*EXERCISE INSTRUCTIONS*
Every line containing "html" should be copied out. Go through the entries and find them.
** Opening GIVEN DATA block **
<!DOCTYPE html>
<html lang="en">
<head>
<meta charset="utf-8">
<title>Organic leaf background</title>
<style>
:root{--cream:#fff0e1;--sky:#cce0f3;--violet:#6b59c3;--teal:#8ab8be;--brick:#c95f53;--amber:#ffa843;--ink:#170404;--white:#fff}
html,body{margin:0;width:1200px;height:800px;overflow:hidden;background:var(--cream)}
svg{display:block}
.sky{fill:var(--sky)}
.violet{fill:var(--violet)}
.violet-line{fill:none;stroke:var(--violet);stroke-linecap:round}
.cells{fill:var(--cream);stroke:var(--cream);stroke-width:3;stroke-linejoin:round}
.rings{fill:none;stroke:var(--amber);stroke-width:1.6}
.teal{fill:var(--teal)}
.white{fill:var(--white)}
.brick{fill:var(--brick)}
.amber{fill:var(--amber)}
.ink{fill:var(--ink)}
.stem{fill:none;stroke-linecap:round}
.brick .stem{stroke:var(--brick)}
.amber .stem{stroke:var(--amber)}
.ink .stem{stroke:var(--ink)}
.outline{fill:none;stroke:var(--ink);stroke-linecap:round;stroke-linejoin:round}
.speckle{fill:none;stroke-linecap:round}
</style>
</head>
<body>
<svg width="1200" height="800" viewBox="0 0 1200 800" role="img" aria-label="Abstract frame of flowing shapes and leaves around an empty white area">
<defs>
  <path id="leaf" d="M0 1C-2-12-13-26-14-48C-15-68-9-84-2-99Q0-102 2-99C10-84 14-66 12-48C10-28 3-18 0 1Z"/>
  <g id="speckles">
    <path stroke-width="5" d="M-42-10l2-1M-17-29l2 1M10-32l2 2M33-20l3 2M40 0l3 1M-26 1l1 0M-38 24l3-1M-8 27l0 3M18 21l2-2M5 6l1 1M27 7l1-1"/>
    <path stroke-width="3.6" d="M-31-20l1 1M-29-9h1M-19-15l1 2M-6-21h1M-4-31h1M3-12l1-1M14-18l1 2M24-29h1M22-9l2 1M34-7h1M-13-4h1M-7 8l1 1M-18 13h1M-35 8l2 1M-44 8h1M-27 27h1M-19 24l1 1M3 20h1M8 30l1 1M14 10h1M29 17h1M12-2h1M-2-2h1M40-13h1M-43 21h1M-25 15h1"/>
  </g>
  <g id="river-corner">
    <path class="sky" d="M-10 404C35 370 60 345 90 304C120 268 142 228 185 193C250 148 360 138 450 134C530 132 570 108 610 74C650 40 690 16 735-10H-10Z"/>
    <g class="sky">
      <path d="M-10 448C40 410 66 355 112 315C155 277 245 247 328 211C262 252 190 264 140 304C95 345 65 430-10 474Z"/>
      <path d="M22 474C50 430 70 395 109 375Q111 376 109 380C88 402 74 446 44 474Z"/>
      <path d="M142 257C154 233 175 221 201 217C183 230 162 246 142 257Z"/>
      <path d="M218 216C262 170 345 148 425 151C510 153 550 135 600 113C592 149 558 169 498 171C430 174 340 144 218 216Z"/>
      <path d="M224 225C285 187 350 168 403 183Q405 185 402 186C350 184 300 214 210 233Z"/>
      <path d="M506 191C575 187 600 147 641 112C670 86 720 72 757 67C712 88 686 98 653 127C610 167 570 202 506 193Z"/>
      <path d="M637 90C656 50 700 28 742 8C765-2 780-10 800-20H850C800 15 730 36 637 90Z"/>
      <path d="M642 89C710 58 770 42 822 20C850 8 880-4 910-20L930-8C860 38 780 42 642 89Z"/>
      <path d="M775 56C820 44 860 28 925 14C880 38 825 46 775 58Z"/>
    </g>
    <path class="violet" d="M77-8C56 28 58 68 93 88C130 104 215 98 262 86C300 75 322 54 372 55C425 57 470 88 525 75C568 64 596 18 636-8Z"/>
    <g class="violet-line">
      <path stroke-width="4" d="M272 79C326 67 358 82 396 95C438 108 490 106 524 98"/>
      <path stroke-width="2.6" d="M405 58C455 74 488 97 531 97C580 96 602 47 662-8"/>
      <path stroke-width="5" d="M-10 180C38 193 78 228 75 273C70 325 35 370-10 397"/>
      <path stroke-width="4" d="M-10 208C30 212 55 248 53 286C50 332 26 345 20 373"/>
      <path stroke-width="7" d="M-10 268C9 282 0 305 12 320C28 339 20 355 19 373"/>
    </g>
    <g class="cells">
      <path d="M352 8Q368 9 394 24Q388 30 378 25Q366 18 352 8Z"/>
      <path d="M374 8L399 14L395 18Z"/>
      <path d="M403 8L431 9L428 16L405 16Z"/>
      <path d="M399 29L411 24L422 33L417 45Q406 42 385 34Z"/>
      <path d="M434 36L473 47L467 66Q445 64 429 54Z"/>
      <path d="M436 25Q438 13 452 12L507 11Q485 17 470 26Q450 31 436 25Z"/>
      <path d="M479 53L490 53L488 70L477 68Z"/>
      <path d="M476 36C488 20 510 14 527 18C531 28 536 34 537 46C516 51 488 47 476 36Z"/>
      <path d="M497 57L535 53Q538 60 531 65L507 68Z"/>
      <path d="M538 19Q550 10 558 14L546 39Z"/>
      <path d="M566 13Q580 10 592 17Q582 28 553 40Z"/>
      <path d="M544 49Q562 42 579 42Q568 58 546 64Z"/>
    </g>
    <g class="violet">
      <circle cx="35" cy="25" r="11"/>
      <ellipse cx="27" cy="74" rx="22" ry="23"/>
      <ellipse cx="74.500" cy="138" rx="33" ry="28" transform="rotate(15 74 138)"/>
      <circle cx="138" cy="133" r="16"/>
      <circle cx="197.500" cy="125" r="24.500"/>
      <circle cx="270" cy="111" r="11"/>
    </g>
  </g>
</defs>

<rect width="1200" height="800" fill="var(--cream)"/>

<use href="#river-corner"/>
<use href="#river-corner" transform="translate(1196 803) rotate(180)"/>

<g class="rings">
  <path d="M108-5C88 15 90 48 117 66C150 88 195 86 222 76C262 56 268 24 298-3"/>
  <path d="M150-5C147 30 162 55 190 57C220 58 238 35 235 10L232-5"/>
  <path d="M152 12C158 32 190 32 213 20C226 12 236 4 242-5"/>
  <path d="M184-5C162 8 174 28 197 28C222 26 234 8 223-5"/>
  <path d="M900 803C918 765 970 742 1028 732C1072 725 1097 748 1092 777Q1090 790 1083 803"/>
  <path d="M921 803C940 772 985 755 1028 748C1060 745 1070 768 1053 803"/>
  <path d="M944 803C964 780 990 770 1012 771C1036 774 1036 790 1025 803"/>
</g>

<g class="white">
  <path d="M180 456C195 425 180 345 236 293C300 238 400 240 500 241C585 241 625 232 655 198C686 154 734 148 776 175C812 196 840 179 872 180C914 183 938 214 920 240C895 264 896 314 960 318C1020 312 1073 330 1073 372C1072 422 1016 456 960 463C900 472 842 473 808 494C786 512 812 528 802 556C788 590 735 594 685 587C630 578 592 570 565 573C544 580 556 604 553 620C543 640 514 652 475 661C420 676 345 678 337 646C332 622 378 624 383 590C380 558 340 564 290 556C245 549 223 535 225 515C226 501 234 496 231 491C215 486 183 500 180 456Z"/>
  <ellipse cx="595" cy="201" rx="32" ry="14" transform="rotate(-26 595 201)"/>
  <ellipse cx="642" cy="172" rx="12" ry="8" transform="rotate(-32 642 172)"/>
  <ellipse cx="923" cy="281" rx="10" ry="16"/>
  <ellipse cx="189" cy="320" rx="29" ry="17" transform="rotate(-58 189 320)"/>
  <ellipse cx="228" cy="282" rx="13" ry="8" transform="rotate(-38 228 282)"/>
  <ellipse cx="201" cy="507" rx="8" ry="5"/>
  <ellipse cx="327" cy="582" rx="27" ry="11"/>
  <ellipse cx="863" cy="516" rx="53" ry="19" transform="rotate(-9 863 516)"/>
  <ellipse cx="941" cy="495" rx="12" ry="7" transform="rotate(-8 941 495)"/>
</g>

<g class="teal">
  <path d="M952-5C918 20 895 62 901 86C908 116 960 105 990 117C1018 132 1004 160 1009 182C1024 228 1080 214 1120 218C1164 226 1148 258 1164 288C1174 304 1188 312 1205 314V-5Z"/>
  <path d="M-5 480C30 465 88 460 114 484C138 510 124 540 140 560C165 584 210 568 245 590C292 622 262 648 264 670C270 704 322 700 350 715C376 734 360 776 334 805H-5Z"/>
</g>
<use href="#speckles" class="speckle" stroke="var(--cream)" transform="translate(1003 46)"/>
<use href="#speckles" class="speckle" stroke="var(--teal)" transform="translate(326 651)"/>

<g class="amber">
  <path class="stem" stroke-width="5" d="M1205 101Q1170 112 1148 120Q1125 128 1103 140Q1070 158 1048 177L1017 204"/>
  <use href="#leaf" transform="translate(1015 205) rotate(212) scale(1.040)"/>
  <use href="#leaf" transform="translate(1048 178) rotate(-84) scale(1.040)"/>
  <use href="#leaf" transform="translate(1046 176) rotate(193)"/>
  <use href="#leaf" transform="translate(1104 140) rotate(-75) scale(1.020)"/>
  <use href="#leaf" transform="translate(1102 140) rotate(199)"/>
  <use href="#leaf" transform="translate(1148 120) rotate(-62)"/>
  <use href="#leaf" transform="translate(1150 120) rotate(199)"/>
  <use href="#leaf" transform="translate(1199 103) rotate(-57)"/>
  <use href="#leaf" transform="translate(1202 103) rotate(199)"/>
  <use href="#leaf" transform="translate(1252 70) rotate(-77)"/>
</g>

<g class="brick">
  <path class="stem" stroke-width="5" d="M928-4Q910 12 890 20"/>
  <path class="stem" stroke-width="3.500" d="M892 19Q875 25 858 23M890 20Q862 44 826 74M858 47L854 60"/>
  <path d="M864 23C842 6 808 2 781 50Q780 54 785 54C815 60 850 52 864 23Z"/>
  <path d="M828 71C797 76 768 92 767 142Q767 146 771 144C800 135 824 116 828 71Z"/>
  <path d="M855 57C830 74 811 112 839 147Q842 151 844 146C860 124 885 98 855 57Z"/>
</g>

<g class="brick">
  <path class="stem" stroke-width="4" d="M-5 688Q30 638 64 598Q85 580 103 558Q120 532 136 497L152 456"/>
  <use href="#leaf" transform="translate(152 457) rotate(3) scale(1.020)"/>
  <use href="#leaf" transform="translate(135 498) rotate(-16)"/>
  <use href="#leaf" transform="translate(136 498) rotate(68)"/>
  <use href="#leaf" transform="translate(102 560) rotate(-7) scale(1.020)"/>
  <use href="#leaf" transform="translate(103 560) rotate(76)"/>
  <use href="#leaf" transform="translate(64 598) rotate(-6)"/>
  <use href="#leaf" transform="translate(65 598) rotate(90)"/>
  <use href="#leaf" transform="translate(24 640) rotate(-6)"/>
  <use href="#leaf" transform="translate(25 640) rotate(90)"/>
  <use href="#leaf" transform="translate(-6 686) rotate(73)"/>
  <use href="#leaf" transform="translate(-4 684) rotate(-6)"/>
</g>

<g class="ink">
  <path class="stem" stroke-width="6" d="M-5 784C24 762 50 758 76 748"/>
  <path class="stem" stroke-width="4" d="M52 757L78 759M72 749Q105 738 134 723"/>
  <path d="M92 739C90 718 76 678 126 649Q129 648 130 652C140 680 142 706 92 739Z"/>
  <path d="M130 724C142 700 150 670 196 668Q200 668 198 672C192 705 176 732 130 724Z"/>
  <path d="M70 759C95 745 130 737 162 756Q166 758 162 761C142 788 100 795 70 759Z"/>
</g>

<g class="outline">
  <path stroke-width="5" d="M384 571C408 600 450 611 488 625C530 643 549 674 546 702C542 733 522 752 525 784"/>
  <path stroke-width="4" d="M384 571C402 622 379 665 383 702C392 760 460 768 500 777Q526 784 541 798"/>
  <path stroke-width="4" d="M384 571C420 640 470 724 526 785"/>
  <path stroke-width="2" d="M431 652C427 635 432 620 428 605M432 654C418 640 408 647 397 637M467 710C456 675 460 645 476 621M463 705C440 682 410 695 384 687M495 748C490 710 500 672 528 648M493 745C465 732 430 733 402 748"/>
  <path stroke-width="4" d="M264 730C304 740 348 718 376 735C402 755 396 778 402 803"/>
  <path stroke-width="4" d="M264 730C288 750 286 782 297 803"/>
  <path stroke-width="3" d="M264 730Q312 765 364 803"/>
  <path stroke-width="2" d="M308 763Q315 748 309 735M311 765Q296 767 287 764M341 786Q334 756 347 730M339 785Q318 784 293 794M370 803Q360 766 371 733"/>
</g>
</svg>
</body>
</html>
** Closing GIVEN DATA block **
*SOLUTION FOR THIS PROBLEM*
<!DOCTYPE html>
<html lang="en">
html,body{margin:0;width:1200px;height:800px;overflow:hidden;background:var(--cream)}
</html>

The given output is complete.